Alright, let’s see K-fold CV in action.

Sklearn & CV

There’s two ways to do this in sklearn, pending what you want to get out of it.

The first method I’ll show you is cross_val_score, which works beautifully if all you care about is validation error.

The second method is KFold, which is perfect if you require train and validation errors.

Let’s try a new model called LASSO just to keep things interesting.


from sklearn.model_selection import cross_val_score

alphas = [1e-4, 1e-3, 1e-2, 1e-1, 1, 1e1]

val_errors = []
for alpha in alphas:
    lasso = Lasso(alpha=alpha, fit_intercept=True, random_state=77)
    errors = np.sum(-cross_val_score(lasso, 

Let’s checkout the validation errors associated with each alpha.


Which returns:

[18.64401379981868, 18.636528438323769, 18.578057471596566, 18.503285318281634, 18.565586130742307, 21.412874355105991]

Which value of alpha gave us the smallest validation error?

print('best alpha: {}'.format(alphas[np.argmin(val_errors)]))

Which returns: best alpha: 0.1


from sklearn.model_selection import KFold

K = 10
kf = KFold(n_splits=K, shuffle=True, random_state=42)

for alpha in alphas:
    train_errors = []
    validation_errors = []
    for train_index, val_index in kf.split(data, target):
        # split data
        X_train, X_val = data[train_index], data[val_index]
        y_train, y_val = target[train_index], target[val_index]

        # instantiate model
        lasso = Lasso(alpha=alpha, fit_intercept=True, random_state=77)
        #calculate errors
        train_error, val_error = calc_metrics(X_train, y_train, X_val, y_val, lasso)
        # append to appropriate list
    # generate report
    print('alpha: {:6} | mean(train_error): {:7} | mean(val_error): {}'.

Here’s that output:

alpha: 0.0001 | mean(train_error): 21.8217 | mean(val_error): 23.3633
alpha:  0.001 | mean(train_error): 21.8221 | mean(val_error): 23.3647
alpha:   0.01 | mean(train_error): 21.8583 | mean(val_error): 23.4126
alpha:    0.1 | mean(train_error): 22.9727 | mean(val_error): 24.6014
alpha:      1 | mean(train_error): 26.7371 | mean(val_error): 28.236
alpha:   10.0 | mean(train_error):  40.183 | mean(val_error): 40.9859

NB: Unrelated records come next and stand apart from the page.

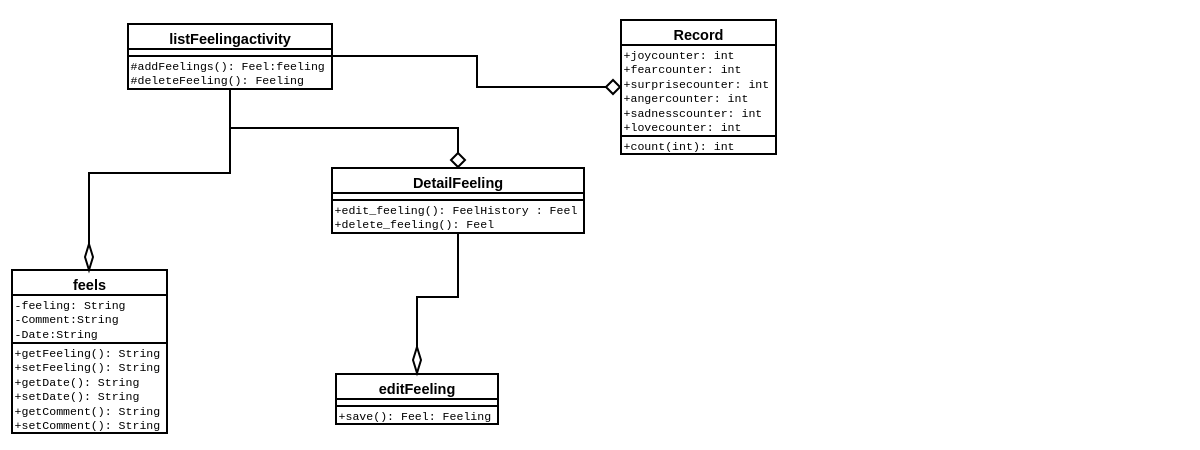
<!DOCTYPE html>
<html lang="en">
<head>
<meta charset="utf-8">
<title>Feelings class diagram</title>
<style>
  :root {
    --paper: #ffffff;
    --ink: #000000;
    --line: 2px;
  }
  * { box-sizing: border-box; margin: 0; padding: 0; }
  html, body { width: 1200px; height: 450px; overflow: hidden; background: var(--paper); }
  .diagram { position: relative; width: 1200px; height: 450px; color: var(--ink); }
  .connectors {
    position: absolute; left: 0; top: 0;
    fill: none; stroke: var(--ink); stroke-width: 2;
  }
  .connectors .aggregation { fill: var(--paper); }

  .class-box {
    position: absolute;
    display: grid;
    border: var(--line) solid var(--ink);
    background: var(--paper);
  }
  .class-box h2 {
    padding-top: 5px;
    font: bold 14.5px/18px "Liberation Sans", Arial, sans-serif;
    text-align: center;
    white-space: nowrap;
  }
  .class-box ul {
    min-height: 0;
    padding: 2.5px 0 0 1.5px;
    border-top: var(--line) solid var(--ink);
    list-style: none;
    font: 11.57px/14.5px "Liberation Mono", monospace;
    white-space: nowrap;
  }
  .class-box li { height: 14.5px; }
  .class-box .empty { padding: 0; }

  .list-activity { left: 127px; top: 23px; width: 206px; height: 67px; grid-template-rows: 23px 7px 1fr; }
  .record { left: 620px; top: 19px; width: 157px; height: 136px; grid-template-rows: 23px 91px 1fr; }
  .detail { left: 331px; top: 167px; width: 254px; height: 67px; grid-template-rows: 23px 7px 1fr; }
  .feels { left: 11px; top: 269px; width: 157px; height: 165px; grid-template-rows: 23px 48px 1fr; }
  .edit { left: 335px; top: 373px; width: 164px; height: 52px; grid-template-rows: 23px 7px 1fr; }
</style>
</head>
<body>
<main class="diagram">
  <section class="class-box list-activity">
    <h2>listFeelingactivity</h2>
    <ul class="empty"></ul>
    <ul class="operations">
      <li>#addFeelings(): Feel:feeling</li>
      <li>#deleteFeeling(): Feeling</li>
    </ul>
  </section>

  <section class="class-box record">
    <h2>Record</h2>
    <ul class="attributes">
      <li>+joycounter: int</li>
      <li>+fearcounter: int</li>
      <li>+surprisecounter: int</li>
      <li>+angercounter: int</li>
      <li>+sadnesscounter: int</li>
      <li>+lovecounter: int</li>
    </ul>
    <ul class="operations">
      <li>+count(int): int</li>
    </ul>
  </section>

  <section class="class-box detail">
    <h2>DetailFeeling</h2>
    <ul class="empty"></ul>
    <ul class="operations">
      <li>+edit_feeling(): FeelHistory : Feel</li>
      <li>+delete_feeling(): Feel</li>
    </ul>
  </section>

  <section class="class-box feels">
    <h2>feels</h2>
    <ul class="attributes">
      <li>-feeling: String</li>
      <li>-Comment:String</li>
      <li>-Date:String</li>
    </ul>
    <ul class="operations">
      <li>+getFeeling(): String</li>
      <li>+setFeeling(): String</li>
      <li>+getDate(): String</li>
      <li>+setDate(): String</li>
      <li>+getComment(): String</li>
      <li>+setComment(): String</li>
    </ul>
  </section>

  <section class="class-box edit">
    <h2>editFeeling</h2>
    <ul class="empty"></ul>
    <ul class="operations">
      <li>+save(): Feel: Feeling</li>
    </ul>
  </section>

  <svg class="connectors" width="1200" height="450" viewBox="0 0 1200 450" aria-hidden="true">
    <g class="list-to-record">
      <polyline points="332,56 477,56 477,87 606,87"/>
      <polygon class="aggregation" points="606,87 613,80 620,87 613,94"/>
    </g>
    <g class="list-to-detail">
      <polyline points="230,89 230,128 458,128 458,153"/>
      <polygon class="aggregation" points="458,153 465,160 458,167 451,160"/>
    </g>
    <g class="list-to-feels">
      <polyline points="230,89 230,173 89,173 89,244"/>
      <polygon class="aggregation" points="89,244 93,257 89,270 85,257"/>
    </g>
    <g class="detail-to-edit">
      <polyline points="458,233 458,297 417,297 417,347"/>
      <polygon class="aggregation" points="417,347 421,360 417,373 413,360"/>
    </g>
  </svg>
</main>
</body>
</html>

Comparing the output of cross_val_score to that of KFold, we can see that the general trend holds - an alpha of 10 results in the largest validation error. You may wonder why we get different values. The reason is that the data was split differently. We can control the splitting procedure with KFold but not cross_val_score. Therefore, there’s no way I know of to perfectly sync the two procedures without an exhaustive search of splits or writing the algorithm from scratch ourselves. The important thing is that each gives us a viable method to calculate whatever we need, whether it be purely validation error or a combination of training and validation error.

Update: sklearn has a method called cross_validate that will capture training and validation errors for you. It’ll even spit out how long it took to train a model for each fold as well as the time it took to score the model on each validation set.

Wrap Up

Once you’ve tuned your hyperparameters, what do you do? Simply train a fresh model on all the data so you can extract as much information as possible. That way your model will have the best predictive power on future data. Mission complete!


We discussed the Bias-Variance Tradeoff where a high bias model is one that is underfit while a high variance model is one that is overfit. We also learned that we can split data into three groups for tuning purposes. Specifically, the three groups are train, validation, and test. Remember the test set is used only one time to check how well a model generalizes on data it’s never seen. This three-group split works exceedingly well for large datasets but not for small to medium-sized datasets, though. In that case, use cross-validation (CV). CV can help you tune your models and extract as much signal as possible from the small data sample. Remember, with CV you don’t need a test set. By using a K-fold approach, you get the equivalent of K-test sets by which to check validation error. This helps you diagnose where you’re at in the bias-variance regime.